y_true_sum_per_class = tf.reduce_sum(tf.reduce_sum(y_true, axis=1), axis=1)
y_pred_sum_per_class = tf.reduce_sum(tf.reduce_sum(y_pred, axis=1), axis=1)

return tf.reduce_mean(1.0 - 2.0 * interception_volume / (y_true_sum_per_class + y_pred_sum_per_class))


I tried different variants of these, including the native cross-entropy and binary cross-entropy but it didn't change the behavior much.

The default accuracy function doesn't seem to work, so I implemented a custom mean IoU accuracy function which works well on examples I gave it by hand.

Apologies for this wall of text but I wanted to make the situation clear. Thank you so much for your kind help and advice!

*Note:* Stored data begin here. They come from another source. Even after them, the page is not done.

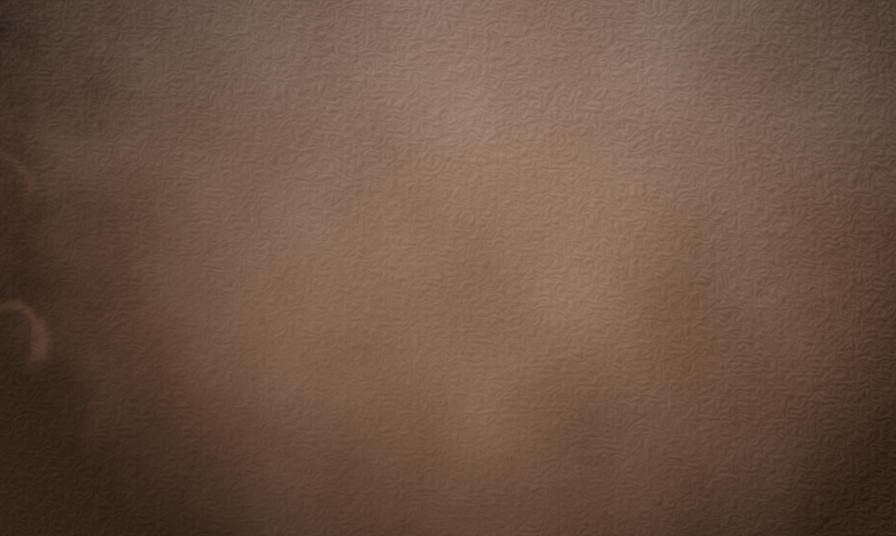
Reproduce this texture procedurally as a Shadertoy shader.

```glsl
// Worn brown leather lit from above the middle: an uneven vignette, broad soft
// stains and gradient-noise mottling set the tone. A warped noise relief, lit
// from the upper left, gives the pebbled grain; pale scuffs lie at the left.

const vec3 DARK_HIDE = vec3(0.19, 0.13, 0.09);
const vec3 LIGHT_HIDE = vec3(0.58, 0.46, 0.385);
const vec3 RUST_TINT = vec3(0.022, -0.004, -0.018);
const vec3 GREY_TINT = vec3(-0.010, 0.008, 0.022);
const vec2 LIGHT_CENTRE = vec2(0.55, 0.68);
const float PEAK_LEVEL = 1.03;
const float LEFT_FALL = 0.86;
const float RIGHT_FALL = 0.60;
const float LOWER_FALL = 0.60;
const float UPPER_FALL = 0.10;
const float GRAIN_SCALE = 92.0;
const float GRAIN_DEPTH = 0.085;
const float MOTTLE_DEPTH = 0.16;

// Soft stains: centre in canvas fractions, radius in heights, change of level
const int STAIN_COUNT = 8;
const vec4 STAINS[STAIN_COUNT] = vec4[](
    vec4(0.52, 0.46, 0.13, -0.09), vec4(0.67, 0.48, 0.14, 0.09),
    vec4(0.64, 0.24, 0.12, -0.10), vec4(0.31, 0.38, 0.16, 0.08),
    vec4(0.55, 0.24, 0.12, 0.08), vec4(0.76, 0.46, 0.12, -0.08),
    vec4(0.38, 0.72, 0.18, -0.06), vec4(0.14, 0.50, 0.14, -0.07));

vec2 hashGradient(vec2 cell) {
    uvec2 q = uvec2(ivec2(cell)) * uvec2(1597u, 3812u);
    uint n = (q.x ^ q.y ^ (q.x << 9)) * 74713u;
    n = (n ^ (n >> 15)) * 48271u;
    n ^= n >> 13;
    float angle = float(n & 65535u) * 6.28318 / 65536.0;
    return vec2(cos(angle), sin(angle));
}

float gradientNoise(vec2 p) {
    vec2 i = floor(p), f = p - i;
    vec2 w = f * f * f * (f * (f * 6.0 - 15.0) + 10.0);
    vec2 e = vec2(0.0, 1.0);
    float a = dot(hashGradient(i), f);
    float b = dot(hashGradient(i + e.yx), f - e.yx);
    float c = dot(hashGradient(i + e.xy), f - e.xy);
    float d = dot(hashGradient(i + e.yy), f - e.yy);
    return mix(mix(a, b, w.x), mix(c, d, w.x), w.y);
}

float fbm(vec2 p) {
    float sum = 0.0, amplitude = 0.6;
    for (int i = 0; i < 4; i++) {
        sum += amplitude * gradientNoise(p);
        p = mat2(1.6, 1.2, -1.2, 1.6) * p + 7.3;
        amplitude *= 0.5;
    }
    return sum;
}

// Rounded pebbles parted by narrow creases
float grainHeight(vec2 p) {
    float pebble = abs(gradientNoise(p * vec2(0.75, 1.0)));
    return sqrt(pebble + 0.02) + 0.5 * gradientNoise(p * 0.62 + 31.0);
}

float lightLevel(vec2 uv) {
    vec2 d = uv - LIGHT_CENTRE;
    vec2 reach = mix(LIGHT_CENTRE, 1.0 - LIGHT_CENTRE, step(0.0, d));
    vec2 fall = pow(abs(d) / reach, vec2(1.7));
    float sideFall = d.x < 0.0 ? LEFT_FALL : RIGHT_FALL;
    float endFall = d.y < 0.0 ? LOWER_FALL : UPPER_FALL;
    return PEAK_LEVEL - sideFall * fall.x - endFall * fall.y;
}

// Broken pale arc around a centre, kept to its upper right part
float scuffArc(vec2 p, vec2 centre, float radius, float width) {
    vec2 d = p - centre;
    float ring = exp(-pow((length(d) - radius) / width, 2.0));
    return ring * smoothstep(-0.4, 0.6, dot(d, vec2(0.7)) / radius);
}

void mainImage(out vec4 fragColor, in vec2 fragCoord) {
    vec2 uv = fragCoord / iResolution.xy;
    vec2 p = fragCoord / iResolution.y;
    float aspect = iResolution.x / iResolution.y;

    // Light, stains and mottling
    float level = lightLevel(uv);
    for (int i = 0; i < STAIN_COUNT; i++) {
        vec2 d = (uv - STAINS[i].xy) * vec2(aspect, 1.0) / STAINS[i].z;
        level += STAINS[i].w * exp(-dot(d, d));
    }
    float mottle = fbm(p * 4.5 + 3.0);
    level += MOTTLE_DEPTH * mottle;

    // Scuffs on the worn left side
    vec2 bent = p + 0.035 * vec2(fbm(p * 12.0), fbm(p * 12.0 + 19.0));
    float scuff = scuffArc(bent, vec2(0.015, 0.36), 0.065, 0.012);
    scuff += 0.5 * scuffArc(bent, vec2(0.0, 0.66), 0.055, 0.009);
    float worn = smoothstep(0.28, 0.0, uv.x);
    level += 0.20 * scuff + 0.22 * worn * fbm(p * 9.0 + 40.0);

    // Relief of the grain, clearest at the upper right
    vec2 g = p * GRAIN_SCALE + 1.2 * vec2(fbm(p * 22.0), fbm(p * 22.0 + 11.0));
    float relief = grainHeight(g + vec2(-0.3, 0.4)) - grainHeight(g);
    float clarity = mix(0.65, 1.25, smoothstep(0.3, 1.6, uv.x + uv.y));
    level = max(level, 0.02) - GRAIN_DEPTH * clarity * relief * 2.0;

    // Hide colour: rust at the sides and middle, greyer toward the top
    vec3 color = mix(DARK_HIDE, LIGHT_HIDE, clamp(level, -0.12, 1.15));
    float rust = 0.7 * smoothstep(0.7, 0.3, uv.y) + worn * 0.4 - mottle * 0.8;
    color += RUST_TINT * rust * smoothstep(0.0, 0.5, level);
    color += GREY_TINT * smoothstep(0.6, 1.0, uv.y);
    fragColor = vec4(clamp(color, 0.0, 1.0), 1.0);
}
```
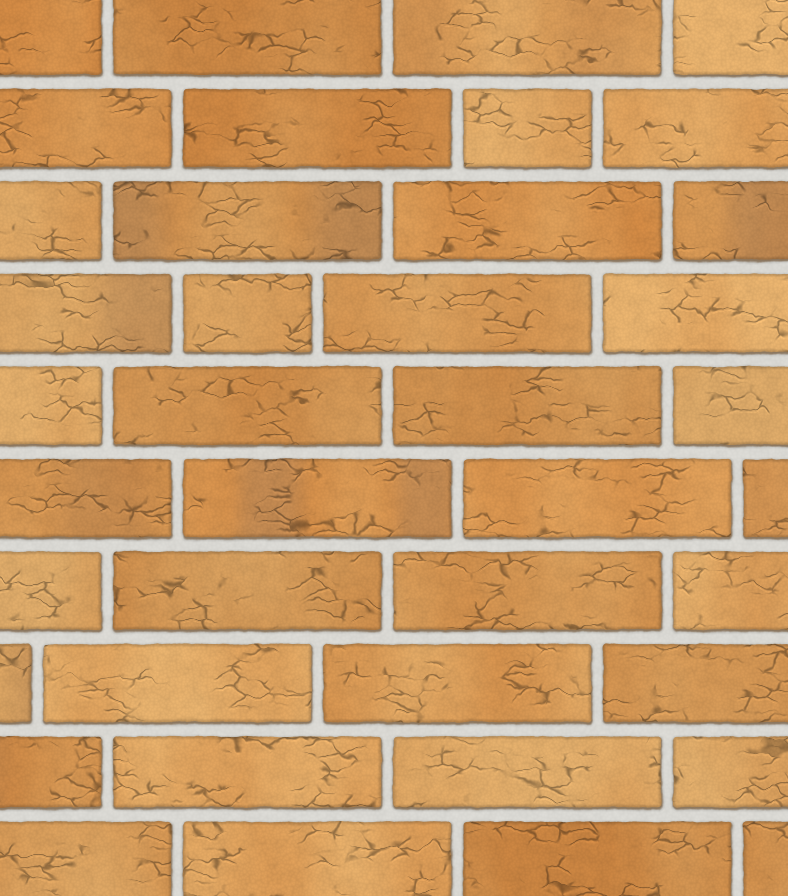
Give the GLSL for this texture, as a Shadertoy shader.

```glsl
// A wall of sandy orange bricks in pale mortar, with a few half-length bricks.
// Courses and joints come from floor arithmetic, brick faces from a rounded-box
// distance; cellular noise gives cracks and grain, layered sines the mottling.

#define COURSES 9.685                  // courses in the canvas height
#define TOP_CUT 0.117                  // part of the first course cut off
#define SQUEEZE 0.08                   // height lost by the ninth course
#define BRICK_LENGTH 3.026             // joint to joint, in course heights
#define FIRST_JOINT 1.16               // first upright joint of even courses
#define HALF_JOINT vec2(0.067, 0.079)  // half widths: upright, level
#define CRACK_DEPTH 0.32
#define GRAIN 0.07
#define SAND vec3(0.865, 0.665, 0.41)
#define ORANGE vec3(0.785, 0.515, 0.255)
#define MORTAR vec3(0.85, 0.845, 0.825)
#define SHADOW vec3(0.50, 0.40, 0.29)

vec2 hash2(vec2 p) {
    vec3 q = fract(vec3(p.xyx) * vec3(0.1031, 0.1030, 0.0973));
    q += dot(q, q.yzx + 33.33);
    return fract((q.xx + q.yz) * q.zy);
}

// Distances to the nearest and second nearest cell points
vec2 cellular(vec2 p) {
    vec2 cell = floor(p), f = fract(p), nearest = vec2(8.0);
    for (int j = -1; j <= 1; j++)
    for (int i = -1; i <= 1; i++) {
        vec2 g = vec2(i, j);
        float d = length(g + hash2(cell + g) - f);
        nearest = d < nearest.x ? vec2(d, nearest.x)
                                : vec2(nearest.x, min(nearest.y, d));
    }
    return nearest;
}

// Layered sines, roughly -1 to 1
float waves(vec2 p) {
    float sum = 0.0, amp = 0.5;
    for (int i = 0; i < 4; i++) {
        p = mat2(0.8, 0.6, -0.6, 0.8) * p * 1.7 + 1.3;
        sum += amp * sin(p.x + 1.5 * sin(p.y));
        amp *= 0.6;
    }
    return sum;
}

float roundBox(vec2 p, vec2 halfSize, float radius) {
    vec2 q = abs(p) - halfSize + radius;
    return length(max(q, 0.0)) + min(max(q.x, q.y), 0.0) - radius;
}

// Short, wavy, mostly level cracks
float cracks(vec2 p) {
    vec2 warp = 0.045 * vec2(waves(p * 5.0), waves(p.yx * 6.0 + 4.0));
    vec2 c = cellular((p + warp) * vec2(3.0, 7.0));
    float patches = smoothstep(0.0, 0.55, waves(p * vec2(2.2, 4.0) + 9.0));
    return (1.0 - smoothstep(0.0, 0.17, c.y - c.x)) * patches;
}

// Left and right joints of the brick at x
vec2 brickSpan(float x, float course) {
    float quarter = BRICK_LENGTH * 0.25;
    if (mod(course, 2.0) < 0.5) {
        float left = FIRST_JOINT + BRICK_LENGTH * floor((x - FIRST_JOINT) / BRICK_LENGTH);
        return vec2(left, left + BRICK_LENGTH);
    }
    // Odd courses shift by half a brick after a joint, leaving a half brick
    float shiftAfter = course == 1.0 ? 1.0 : course == 3.0 ? 0.0 : course == 7.0 ? -1.0 : 9.0;
    float start = FIRST_JOINT + quarter;
    float shiftAt = start + shiftAfter * BRICK_LENGTH;
    bool shifted = x > shiftAt;
    if (shifted) start -= 2.0 * quarter;
    float left = start + BRICK_LENGTH * floor((x - start) / BRICK_LENGTH);
    return vec2(shifted ? max(left, shiftAt) : left, left + BRICK_LENGTH);
}

vec3 brickFace(vec2 p, vec2 q, vec2 id) {
    vec2 tone = hash2(id + 3.7), kind = hash2(id * 1.7 + 21.0);
    vec2 local = p + tone * 17.0;

    // Firing: one tone per brick, with upright bands and soft clouds
    float bands = sin(q.x * (2.0 + 2.0 * kind.x) + 6.28 * kind.y);
    float fired = tone.x * 1.1 - 0.08 + 0.16 * bands + 0.14 * waves(local * vec2(1.5, 0.9));
    vec3 col = mix(SAND, ORANGE, clamp(fired, 0.0, 1.0));
    float smoke = smoothstep(0.65, 1.0, tone.y) * smoothstep(-0.3, 1.0, bands);
    col = mix(col, vec3(0.67, 0.51, 0.35), 0.5 * smoke);
    col *= 0.97 + 0.06 * kind.x;

    // Grain and cracks, each crack with a lit lower lip
    col *= 1.0 + GRAIN * (0.5 - cellular(p * 30.0).x) + 0.025 * waves(local * 9.0);
    float crack = cracks(local), lip = cracks(local - vec2(0.0, 0.025));
    return col * (1.0 - CRACK_DEPTH * crack + 0.07 * lip * (1.0 - crack));
}

void mainImage(out vec4 fragColor, in vec2 fragCoord) {
    float px = COURSES / iResolution.y;
    vec2 p = vec2(fragCoord.x, iResolution.y - fragCoord.y) * px + vec2(0.0, TOP_CUT);

    // Brick cell
    float course = floor(p.y + SQUEEZE * step(9.0 - SQUEEZE, p.y));
    vec2 rise = vec2(course, course + 1.0) - SQUEEZE * step(vec2(8.5, 7.5), vec2(course));
    vec2 span = brickSpan(p.x, course);
    vec2 halfSize = 0.5 * vec2(span.y - span.x, rise.y - rise.x) - HALF_JOINT;
    vec2 q = p - 0.5 * vec2(span.x + span.y, rise.x + rise.y);
    vec2 id = vec2(floor(span.x * 4.0 + 0.5) + 40.0, course * 3.0 + 5.0);

    // Uneven outline, and its shadow falling down and to the right
    float wobble = 0.007 * waves(p * 5.0) + 0.004 * waves(p * 17.0);
    float d = roundBox(q, halfSize, 0.035) + wobble;
    float shade = roundBox(q - vec2(0.004, 0.016), halfSize, 0.035) + wobble;

    vec3 col = MORTAR * (1.0 + 0.012 * waves(p * 11.0) + 0.03 * (0.5 - cellular(p * 26.0).x));
    col *= 1.0 - 0.13 * smoothstep(0.045, 0.0, shade);
    col = mix(col, SHADOW, 0.8 * smoothstep(0.012 + px, -0.006, shade));

    vec3 face = brickFace(p, q, id);
    face *= 1.0 - 0.17 * smoothstep(-0.045, 0.0, d);
    col = mix(col, face, smoothstep(0.7 * px, -0.7 * px, d));
    fragColor = vec4(clamp(col, 0.0, 1.0), 1.0);
}
```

• This is not going to be an answer, but an advice based on my personal experience... and If you are sure that the problem is not related to the way you input data into the network, skip it. When I decided to switch from the feed_dict method to the Dataset API, during some time I got worse results for the same model and the same data. I finally solved it (it was related to the way I was handling data with the Dataset API). So, you could train the model using the less efficient feed_dict way, but you can control exactly what you are feeding into the network... – ignatius Nov 8 '18 at 12:19
• Once you solved the problem,you should add your edit as a answer and accept it. This will be easier to others to look for that answer (since people may overlook a question that has no answer) and also to help us improve our answered question rate :D – Pedro Henrique Monforte Apr 9 '19 at 23:32
• I think that a good way would be providing full code on an interactive platform like a google colab – Jirka B. Apr 23 '19 at 21:41
• good post with lots of details. I am interested in how to solve this also. – Donald S Jun 14 '20 at 5:15